The Guts To Set Boundaries
Myth: No boundaries for freelancers
Fact: A freelancer has boundaries
Working remotely shouldn't open doors to clients, friends, and family to treat you like an ox yoked to plow on their fields. Freelancers are human with real emotional and physical needs. One of the things that make freelancers thick or let's say "self aware" is when they master the art of setting healthy boundaries between work and life.
I recommend freelancers to communicate their work hours with their clients. Let their kids, friends, siblings, and parents know about their work hours too just only their free time. More essentially, insist they respect these boundaries.
The Ability To Sell Ice To An Eskimo
Think of marketing as anything legal you do to promote your services to potential clients. As a freelance talent, your marketing skill must be bang on for your freelancing career to enjoy massive success. The cherry on the cake is that promoting your skills and services does not cost a dime; with your bold moves and the quality of your service delivery, the cookie is yours!

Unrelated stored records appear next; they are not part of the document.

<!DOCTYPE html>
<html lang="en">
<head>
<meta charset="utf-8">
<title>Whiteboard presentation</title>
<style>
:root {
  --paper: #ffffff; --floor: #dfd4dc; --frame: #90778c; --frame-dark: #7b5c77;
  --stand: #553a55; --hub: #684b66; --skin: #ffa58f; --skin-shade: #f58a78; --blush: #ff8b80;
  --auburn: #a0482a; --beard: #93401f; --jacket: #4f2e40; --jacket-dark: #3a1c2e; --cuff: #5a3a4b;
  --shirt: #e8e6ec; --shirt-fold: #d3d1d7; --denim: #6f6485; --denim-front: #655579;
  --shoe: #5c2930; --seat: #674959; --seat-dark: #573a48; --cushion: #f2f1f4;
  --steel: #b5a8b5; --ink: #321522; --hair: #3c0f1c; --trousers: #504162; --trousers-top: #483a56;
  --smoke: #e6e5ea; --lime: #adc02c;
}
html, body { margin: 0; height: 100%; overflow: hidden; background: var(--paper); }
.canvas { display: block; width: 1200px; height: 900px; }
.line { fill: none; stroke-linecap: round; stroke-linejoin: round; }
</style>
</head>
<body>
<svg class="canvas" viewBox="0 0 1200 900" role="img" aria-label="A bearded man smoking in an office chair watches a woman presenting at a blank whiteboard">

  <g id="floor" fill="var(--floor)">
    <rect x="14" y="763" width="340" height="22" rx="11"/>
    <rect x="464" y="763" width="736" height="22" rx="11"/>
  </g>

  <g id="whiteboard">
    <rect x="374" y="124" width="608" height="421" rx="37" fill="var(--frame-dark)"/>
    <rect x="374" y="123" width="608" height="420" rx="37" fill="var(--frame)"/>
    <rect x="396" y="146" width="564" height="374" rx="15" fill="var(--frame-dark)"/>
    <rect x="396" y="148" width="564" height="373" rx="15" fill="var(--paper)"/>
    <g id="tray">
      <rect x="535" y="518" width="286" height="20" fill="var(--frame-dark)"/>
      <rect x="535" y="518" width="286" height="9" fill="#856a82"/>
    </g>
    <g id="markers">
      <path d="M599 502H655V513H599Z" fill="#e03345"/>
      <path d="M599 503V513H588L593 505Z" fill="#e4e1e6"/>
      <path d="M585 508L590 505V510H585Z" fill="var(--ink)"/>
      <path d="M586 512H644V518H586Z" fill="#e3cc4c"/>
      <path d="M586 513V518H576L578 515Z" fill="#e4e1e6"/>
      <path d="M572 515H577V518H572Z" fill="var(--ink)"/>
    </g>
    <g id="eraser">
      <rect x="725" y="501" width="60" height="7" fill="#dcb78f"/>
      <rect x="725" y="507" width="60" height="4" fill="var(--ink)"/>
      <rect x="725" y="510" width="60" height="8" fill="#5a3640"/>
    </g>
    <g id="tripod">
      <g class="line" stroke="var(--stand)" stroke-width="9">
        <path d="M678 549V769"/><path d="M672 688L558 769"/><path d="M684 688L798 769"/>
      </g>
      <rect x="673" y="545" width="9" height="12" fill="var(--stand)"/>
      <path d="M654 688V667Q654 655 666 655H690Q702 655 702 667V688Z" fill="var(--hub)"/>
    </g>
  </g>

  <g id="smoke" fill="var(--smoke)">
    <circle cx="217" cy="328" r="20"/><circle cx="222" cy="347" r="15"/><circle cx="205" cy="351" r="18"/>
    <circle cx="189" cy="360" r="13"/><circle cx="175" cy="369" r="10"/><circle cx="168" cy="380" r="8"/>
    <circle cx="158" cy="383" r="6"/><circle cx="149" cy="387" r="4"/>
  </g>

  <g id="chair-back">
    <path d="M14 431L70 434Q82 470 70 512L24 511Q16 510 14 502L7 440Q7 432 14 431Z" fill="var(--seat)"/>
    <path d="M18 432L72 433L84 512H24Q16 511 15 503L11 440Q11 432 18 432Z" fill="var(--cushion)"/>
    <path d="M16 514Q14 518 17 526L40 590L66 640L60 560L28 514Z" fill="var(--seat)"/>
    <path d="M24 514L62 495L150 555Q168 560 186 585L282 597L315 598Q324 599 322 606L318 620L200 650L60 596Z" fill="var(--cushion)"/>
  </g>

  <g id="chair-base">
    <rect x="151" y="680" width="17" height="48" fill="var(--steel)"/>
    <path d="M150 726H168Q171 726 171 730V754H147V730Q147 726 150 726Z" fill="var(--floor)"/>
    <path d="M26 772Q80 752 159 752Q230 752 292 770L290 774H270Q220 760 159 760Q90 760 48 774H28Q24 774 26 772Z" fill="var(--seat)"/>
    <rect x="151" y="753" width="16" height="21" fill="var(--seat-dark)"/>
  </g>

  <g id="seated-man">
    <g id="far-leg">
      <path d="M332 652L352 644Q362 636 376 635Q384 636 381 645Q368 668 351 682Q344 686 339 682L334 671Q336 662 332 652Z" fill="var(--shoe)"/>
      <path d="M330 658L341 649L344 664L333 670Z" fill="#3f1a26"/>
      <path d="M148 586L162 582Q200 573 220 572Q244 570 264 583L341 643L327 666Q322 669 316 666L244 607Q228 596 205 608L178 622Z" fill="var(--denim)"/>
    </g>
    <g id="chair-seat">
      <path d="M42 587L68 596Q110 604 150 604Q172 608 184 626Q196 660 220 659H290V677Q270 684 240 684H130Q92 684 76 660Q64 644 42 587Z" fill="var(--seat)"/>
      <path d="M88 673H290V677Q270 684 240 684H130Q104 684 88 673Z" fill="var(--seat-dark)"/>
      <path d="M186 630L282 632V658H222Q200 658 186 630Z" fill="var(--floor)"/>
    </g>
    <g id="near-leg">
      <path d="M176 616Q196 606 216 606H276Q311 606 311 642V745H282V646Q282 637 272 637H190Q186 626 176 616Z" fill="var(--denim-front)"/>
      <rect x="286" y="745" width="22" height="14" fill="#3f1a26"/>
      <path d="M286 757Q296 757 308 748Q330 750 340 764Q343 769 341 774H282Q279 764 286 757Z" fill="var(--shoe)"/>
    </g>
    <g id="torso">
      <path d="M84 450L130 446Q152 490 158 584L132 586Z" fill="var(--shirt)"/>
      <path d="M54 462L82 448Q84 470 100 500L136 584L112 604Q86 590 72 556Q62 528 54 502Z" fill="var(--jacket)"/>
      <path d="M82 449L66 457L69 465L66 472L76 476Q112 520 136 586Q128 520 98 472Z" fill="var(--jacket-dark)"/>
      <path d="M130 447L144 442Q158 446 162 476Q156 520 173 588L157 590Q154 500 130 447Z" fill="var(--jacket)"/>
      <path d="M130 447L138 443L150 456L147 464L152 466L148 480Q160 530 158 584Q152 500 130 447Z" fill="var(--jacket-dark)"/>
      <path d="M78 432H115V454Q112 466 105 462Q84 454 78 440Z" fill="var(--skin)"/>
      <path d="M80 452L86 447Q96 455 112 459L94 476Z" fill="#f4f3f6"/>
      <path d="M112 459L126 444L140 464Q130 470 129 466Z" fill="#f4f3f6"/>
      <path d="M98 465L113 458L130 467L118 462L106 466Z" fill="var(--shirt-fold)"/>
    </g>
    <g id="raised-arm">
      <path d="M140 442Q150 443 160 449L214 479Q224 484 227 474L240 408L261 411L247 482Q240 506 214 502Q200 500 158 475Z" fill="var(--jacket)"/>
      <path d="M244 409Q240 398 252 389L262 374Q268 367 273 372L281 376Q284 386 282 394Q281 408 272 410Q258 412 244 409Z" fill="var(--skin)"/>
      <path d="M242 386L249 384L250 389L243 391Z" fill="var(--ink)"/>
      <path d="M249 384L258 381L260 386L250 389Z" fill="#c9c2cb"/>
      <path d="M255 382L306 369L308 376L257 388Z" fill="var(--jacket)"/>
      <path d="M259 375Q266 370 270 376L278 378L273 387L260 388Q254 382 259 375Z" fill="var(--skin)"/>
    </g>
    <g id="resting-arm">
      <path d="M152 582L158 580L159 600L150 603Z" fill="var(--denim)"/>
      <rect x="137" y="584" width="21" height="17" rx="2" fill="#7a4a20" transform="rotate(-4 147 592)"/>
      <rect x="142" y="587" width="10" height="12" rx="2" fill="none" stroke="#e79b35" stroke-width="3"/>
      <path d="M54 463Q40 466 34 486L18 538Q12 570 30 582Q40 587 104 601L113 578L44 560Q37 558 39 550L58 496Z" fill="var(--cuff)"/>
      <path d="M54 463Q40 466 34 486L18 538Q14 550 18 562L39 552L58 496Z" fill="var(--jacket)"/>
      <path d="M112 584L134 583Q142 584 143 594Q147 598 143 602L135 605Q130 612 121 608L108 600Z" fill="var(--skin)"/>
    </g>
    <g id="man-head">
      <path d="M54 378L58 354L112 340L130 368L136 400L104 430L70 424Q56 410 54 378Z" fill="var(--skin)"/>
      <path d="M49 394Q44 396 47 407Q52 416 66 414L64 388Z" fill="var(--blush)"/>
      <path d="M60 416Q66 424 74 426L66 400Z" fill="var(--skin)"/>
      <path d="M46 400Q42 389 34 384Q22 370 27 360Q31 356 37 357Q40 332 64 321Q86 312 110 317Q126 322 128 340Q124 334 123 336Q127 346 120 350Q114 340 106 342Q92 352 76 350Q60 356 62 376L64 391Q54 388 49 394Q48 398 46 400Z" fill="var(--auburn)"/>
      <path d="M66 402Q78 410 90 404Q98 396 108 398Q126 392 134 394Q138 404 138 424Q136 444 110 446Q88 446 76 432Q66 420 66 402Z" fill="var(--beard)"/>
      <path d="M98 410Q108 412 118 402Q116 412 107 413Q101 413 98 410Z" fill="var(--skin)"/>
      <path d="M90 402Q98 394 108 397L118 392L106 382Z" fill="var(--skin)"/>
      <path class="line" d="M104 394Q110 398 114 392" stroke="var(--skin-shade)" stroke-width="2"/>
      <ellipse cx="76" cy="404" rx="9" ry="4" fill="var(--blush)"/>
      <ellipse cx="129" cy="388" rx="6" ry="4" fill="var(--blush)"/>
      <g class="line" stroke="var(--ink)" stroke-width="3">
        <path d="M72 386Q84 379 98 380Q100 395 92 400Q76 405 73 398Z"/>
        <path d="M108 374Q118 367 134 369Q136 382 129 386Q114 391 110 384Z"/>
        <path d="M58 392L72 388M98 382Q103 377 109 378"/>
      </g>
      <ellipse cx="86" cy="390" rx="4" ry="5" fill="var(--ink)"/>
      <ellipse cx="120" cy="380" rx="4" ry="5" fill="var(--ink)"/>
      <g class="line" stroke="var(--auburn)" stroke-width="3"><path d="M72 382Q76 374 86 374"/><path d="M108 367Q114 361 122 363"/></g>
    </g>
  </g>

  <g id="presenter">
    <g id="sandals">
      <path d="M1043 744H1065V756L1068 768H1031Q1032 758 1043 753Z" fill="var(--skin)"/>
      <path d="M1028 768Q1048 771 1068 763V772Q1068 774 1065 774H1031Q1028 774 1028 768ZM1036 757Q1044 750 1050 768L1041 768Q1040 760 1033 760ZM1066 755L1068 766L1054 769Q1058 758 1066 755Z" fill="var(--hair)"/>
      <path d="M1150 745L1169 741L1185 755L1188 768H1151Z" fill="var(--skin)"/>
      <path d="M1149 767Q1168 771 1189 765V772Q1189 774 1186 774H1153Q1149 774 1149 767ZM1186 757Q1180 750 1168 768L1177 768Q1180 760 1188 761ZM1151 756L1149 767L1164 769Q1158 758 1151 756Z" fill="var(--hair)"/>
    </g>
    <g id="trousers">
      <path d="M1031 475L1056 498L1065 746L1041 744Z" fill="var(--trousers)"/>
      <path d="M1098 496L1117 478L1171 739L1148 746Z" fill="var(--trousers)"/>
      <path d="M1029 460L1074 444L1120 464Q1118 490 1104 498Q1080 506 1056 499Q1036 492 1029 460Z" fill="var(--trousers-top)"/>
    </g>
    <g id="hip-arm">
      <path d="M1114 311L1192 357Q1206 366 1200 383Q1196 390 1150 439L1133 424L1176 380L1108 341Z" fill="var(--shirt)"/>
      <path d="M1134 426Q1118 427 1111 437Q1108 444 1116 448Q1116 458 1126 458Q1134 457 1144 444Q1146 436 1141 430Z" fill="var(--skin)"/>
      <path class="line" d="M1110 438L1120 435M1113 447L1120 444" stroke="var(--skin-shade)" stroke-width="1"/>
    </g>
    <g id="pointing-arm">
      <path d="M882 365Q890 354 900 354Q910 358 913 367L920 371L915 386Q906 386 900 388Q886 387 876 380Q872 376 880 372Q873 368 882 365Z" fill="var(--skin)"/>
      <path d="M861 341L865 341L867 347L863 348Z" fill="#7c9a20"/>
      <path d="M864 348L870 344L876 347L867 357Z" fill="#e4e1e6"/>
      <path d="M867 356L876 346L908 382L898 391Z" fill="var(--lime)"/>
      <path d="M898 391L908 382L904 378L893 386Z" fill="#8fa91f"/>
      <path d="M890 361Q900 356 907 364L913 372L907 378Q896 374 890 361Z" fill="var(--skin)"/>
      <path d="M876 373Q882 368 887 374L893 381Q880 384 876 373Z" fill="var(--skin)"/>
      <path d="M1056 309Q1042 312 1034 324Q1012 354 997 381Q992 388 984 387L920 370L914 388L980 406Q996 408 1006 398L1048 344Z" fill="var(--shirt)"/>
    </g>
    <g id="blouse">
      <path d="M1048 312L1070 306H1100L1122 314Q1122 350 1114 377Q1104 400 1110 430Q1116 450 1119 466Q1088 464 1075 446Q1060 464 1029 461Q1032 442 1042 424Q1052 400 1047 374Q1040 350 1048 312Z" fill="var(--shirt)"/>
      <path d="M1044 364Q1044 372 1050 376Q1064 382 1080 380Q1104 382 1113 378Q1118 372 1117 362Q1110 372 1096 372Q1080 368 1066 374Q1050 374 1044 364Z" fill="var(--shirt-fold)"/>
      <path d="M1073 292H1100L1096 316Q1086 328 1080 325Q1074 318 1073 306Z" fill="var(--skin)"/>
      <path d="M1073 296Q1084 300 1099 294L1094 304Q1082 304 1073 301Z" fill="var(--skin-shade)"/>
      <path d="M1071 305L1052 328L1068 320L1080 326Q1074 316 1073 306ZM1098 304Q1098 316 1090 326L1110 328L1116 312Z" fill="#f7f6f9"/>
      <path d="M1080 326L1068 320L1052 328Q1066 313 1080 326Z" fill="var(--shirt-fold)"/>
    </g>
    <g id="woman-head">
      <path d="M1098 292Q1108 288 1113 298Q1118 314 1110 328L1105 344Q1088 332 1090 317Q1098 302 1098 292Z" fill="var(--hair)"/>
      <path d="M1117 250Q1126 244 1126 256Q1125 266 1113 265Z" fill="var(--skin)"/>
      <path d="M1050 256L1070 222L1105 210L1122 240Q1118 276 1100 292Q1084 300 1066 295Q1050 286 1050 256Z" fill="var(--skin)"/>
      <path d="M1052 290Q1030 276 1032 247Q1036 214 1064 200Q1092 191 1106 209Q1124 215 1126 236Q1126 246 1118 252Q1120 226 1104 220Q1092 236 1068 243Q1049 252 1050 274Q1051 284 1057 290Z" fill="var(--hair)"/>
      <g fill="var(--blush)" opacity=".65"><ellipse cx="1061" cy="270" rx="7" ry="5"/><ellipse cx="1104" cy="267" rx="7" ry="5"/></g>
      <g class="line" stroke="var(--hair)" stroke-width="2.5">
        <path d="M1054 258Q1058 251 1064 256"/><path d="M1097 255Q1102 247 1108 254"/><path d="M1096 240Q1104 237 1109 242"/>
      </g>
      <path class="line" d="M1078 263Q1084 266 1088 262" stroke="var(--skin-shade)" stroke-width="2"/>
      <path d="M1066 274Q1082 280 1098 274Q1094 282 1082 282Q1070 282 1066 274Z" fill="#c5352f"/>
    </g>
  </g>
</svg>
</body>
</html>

In trying to advertise your skills, you must be familiar with some marketing avenues, one of which is owning a website where you upload SEO'd content to demonstrate your expertise. You can also join professional marketplaces like Upwork, Hourspent, and LinkedIn where many independent talents promote their services through their profiles on the platforms. I will encourage you to request feedback and reviews from clients every time you complete a contract. That will act as a good testimonial of your competency as a freelancer. There is nothing shameful in asking clients for feedback and reviews. In fact, by offering your services to them, you have earned the right to their assessment and response.
How To Flex Your Adaptability/Flexibility Muscles
Adaptability/Flexibility is quite underrated yet, is the pillar supporting every ambitious freelancer’s profession. By its nature, freelancing demands that a professional learns to cope favorably with seasonal changes in the job. More so, they have to make compromises to accommodate clients’ unstable requests.
Considering that freelancing is not a traditional 9-5 where steady work is guaranteed, you must make up your mind as a freelancer to adjust to changing conditions. How? is the question. Let’s say you are good at tech writing but passionate about fantasy. But if gigs on fantasy fiction are hard to come by, and there are openings for tech writers, what will you do? Switch to tech writing, of course.
To end this section, bear in mind that you should think of ways to be flexible in your interpersonal relationships with a client. Whereas some clients will prefer an informal, laidback mode of correspondence, others may be quite conservative, wanting only formal outfits in video calls. Flexibility can be summed in this saying When in Rome, behave like the Romans.